Black history — and Black Americans — are under attack. After a national and international racial reckoning spurred by the killing of George Floyd in 2020, politicians have hit back hard. Since 2021, legislatures and governors in 19 states have enacted educational gag orders that restrict teaching and learning about allegedly divisive concepts such as race, racism, and American history. The fate of affirmative action in higher education awaits a U.S. Supreme Court ruling. The smart money is on the justices striking it down.
In addition, there are concerted efforts to stamp out diversity, equity, and inclusion efforts in public sector hiring, water down or even cancel the Advanced Placement African-American Studies program and whitewash K-12 social studies curricula of uncomfortable truths about how this nation has historically treated Black Americans. In Florida — ground zero for many of these efforts — the legislature is now considering a bill that would prohibit public universities from offering certain majors and courses as well as spending money on diversity and equity initiatives.
As a lifelong academic, a DE&I administrator, and a Black man, I watch all of this unfold with a growing sense of foreboding. Because the attacks on programs that acknowledge race and racism are an attempt to erase a chapter of American history marred by inequality that I experienced firsthand. I was a child of the 1960s and 1970s and grew up in a low-wealth home in a segregated public housing community in Washington, D.C. Neither of my parents had a high school diploma — that was at a time when only 5% of Black Americans held a bachelor’s degree.
Mine turned out to be an improbable success story, one in which my past did not determine my future. However, understanding the past was critical to pursuing a future that could be different. After serving three years in the U.S. Army, I enrolled at the University of the District of Columbia, earned a doctorate from Harvard University, and embarked on a career in which I founded and led 20 education and human services organizations. But there is a generation of Black Americans — now in their 50s and 60s — whose potential was artificially constrained by a society still deeply affected by the far-reaching implications of a legacy of institutionalized racism.

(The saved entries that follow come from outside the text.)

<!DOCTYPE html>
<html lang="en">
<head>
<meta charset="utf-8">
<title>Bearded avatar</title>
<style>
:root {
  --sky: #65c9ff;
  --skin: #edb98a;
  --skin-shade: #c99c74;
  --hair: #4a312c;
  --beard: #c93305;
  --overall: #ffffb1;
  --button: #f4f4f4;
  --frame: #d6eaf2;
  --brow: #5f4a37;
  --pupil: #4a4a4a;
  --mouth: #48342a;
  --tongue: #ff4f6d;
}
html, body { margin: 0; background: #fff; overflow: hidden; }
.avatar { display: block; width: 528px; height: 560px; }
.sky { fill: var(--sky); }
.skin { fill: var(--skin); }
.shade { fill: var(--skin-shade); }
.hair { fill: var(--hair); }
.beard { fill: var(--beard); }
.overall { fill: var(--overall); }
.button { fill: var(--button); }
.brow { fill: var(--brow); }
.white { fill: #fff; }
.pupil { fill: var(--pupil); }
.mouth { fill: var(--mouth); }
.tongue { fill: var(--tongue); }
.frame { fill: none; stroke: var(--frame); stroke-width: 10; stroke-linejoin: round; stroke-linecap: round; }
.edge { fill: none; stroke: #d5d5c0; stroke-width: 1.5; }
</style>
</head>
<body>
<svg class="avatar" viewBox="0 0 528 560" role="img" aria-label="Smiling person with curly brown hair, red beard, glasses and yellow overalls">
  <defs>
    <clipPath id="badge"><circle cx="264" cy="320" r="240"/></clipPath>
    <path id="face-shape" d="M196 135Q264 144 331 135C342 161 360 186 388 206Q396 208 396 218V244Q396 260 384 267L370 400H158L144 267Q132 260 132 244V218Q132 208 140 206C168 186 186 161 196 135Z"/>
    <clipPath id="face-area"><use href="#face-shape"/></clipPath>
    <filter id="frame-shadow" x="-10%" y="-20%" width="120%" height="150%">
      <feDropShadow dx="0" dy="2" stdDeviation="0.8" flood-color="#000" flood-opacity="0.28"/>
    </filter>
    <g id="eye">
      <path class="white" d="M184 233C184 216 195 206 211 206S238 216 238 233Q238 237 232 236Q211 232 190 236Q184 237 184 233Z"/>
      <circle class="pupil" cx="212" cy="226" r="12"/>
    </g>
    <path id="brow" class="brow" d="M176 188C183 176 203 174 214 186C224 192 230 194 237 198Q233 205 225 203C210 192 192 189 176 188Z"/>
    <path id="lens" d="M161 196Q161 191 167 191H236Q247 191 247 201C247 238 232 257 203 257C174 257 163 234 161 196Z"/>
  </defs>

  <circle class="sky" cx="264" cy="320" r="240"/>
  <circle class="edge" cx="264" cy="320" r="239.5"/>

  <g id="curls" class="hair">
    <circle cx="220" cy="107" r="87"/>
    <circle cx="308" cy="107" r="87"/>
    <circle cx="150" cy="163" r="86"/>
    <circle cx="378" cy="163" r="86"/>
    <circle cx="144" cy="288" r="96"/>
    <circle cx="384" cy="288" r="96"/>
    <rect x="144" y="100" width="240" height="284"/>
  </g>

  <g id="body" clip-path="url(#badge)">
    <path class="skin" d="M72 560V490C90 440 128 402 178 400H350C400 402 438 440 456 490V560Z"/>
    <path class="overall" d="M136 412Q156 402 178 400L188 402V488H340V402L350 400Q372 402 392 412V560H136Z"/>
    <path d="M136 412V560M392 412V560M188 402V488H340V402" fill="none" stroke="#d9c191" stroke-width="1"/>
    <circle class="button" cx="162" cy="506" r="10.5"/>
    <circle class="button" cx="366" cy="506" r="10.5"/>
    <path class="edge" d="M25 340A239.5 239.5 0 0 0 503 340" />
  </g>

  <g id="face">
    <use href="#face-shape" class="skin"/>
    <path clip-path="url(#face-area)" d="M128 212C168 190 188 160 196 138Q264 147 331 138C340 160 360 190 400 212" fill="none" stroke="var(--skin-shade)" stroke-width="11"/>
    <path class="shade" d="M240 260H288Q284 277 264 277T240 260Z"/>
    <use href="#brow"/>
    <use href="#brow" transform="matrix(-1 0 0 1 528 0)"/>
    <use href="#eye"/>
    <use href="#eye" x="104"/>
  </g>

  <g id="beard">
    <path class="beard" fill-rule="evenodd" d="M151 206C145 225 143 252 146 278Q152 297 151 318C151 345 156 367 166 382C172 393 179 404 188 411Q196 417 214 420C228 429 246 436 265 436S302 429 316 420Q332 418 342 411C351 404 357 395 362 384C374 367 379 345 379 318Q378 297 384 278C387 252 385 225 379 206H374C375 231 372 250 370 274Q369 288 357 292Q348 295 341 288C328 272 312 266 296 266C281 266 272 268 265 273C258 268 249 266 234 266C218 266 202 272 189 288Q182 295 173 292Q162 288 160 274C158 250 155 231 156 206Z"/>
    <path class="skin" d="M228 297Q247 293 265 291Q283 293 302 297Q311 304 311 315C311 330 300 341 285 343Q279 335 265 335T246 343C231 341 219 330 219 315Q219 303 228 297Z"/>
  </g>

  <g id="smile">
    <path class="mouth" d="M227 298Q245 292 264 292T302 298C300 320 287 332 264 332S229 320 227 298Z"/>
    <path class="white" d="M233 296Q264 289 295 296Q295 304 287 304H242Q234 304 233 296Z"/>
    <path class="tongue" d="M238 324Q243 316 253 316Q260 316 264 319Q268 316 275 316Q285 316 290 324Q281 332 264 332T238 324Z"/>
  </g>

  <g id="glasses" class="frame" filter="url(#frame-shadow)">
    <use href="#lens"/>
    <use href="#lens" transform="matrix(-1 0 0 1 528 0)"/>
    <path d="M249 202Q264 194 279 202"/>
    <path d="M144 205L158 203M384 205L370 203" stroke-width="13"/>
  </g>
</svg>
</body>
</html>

Since then, the power and promise of higher education have become clearer—if not fully realized. Today, more than one-quarter of Black adults have earned a bachelor’s degree. Black Americans are earning more money than they did in my childhood. More own homes. Fewer live in poverty. The progress is measurable but still unequal: Black Americans continue to trail their white counterparts on multiple socio-economic measures.
So, when the teaching about race, inequality, and DE&I efforts come under attack, how should higher education leaders respond? Should we throw in the towel? The only acceptable answer is that we remain steadfast because there is too much at stake for college and university leaders to retreat.
These attacks will only make it more difficult for colleges and universities to serve and support students of color and prepare them for a world that seems hostile to their very existence. Banning discussion of one type of held identity sets the stage for marginalizing people with other identities that should be respected and celebrated.
We must continue to invest in and professionalize high-quality DE&I work—and resist efforts to delegitimize it. The National Association of Diversity Officers in Higher Education has crafted an inclusive excellence framework — from institutional structure and policies to curriculum and admissions — to support colleges and universities seeking to create a vibrant and inclusive culture and improve the experiences of underrepresented and underserved students, faculty, and staff.
Not everyone has to be a DE&I professional. But every member of the campus community can help contribute to a culture that supports and acknowledges people from different backgrounds and with different lived experiences. Anyone willing to work with those from different walks of life can be an ally—and allies are needed more than ever in these politically-charged times.
Ultimately, the attempts to marginalize not just DE&I work, but the teaching of American history, are an affront to the values of higher education itself. Education, dialogue, and free expression are necessary tools for the liberation of the mind. Higher education leaders must also frame DE&I work as part of their ongoing commitment to human rights and free expression.
Attempts to stamp out certain academic programs and DE&I efforts represent a revocation of the rights to free expression and academics that higher education—and many on the political right—hold dear. The Bipartisan Policy Center’s Roadmap "offers a worthy perspective on how campus leaders can balance the healthy tension between free expression and critical questions of diversity, equity, and inclusion."
Faced with intense political pressure, higher education leaders cannot retreat. We must continue the dialogue—and occasionally difficult conversations—around race and equity, both on and off campus. At their best, colleges and universities represent hope for a more just and more equitable society. When our students, faculty, and staff are under attack, higher education must stand up—and stand strong.
Dr. Thomas Stewart is Executive Vice President for Social Justice, Equity, Diversity, and Inclusion at National University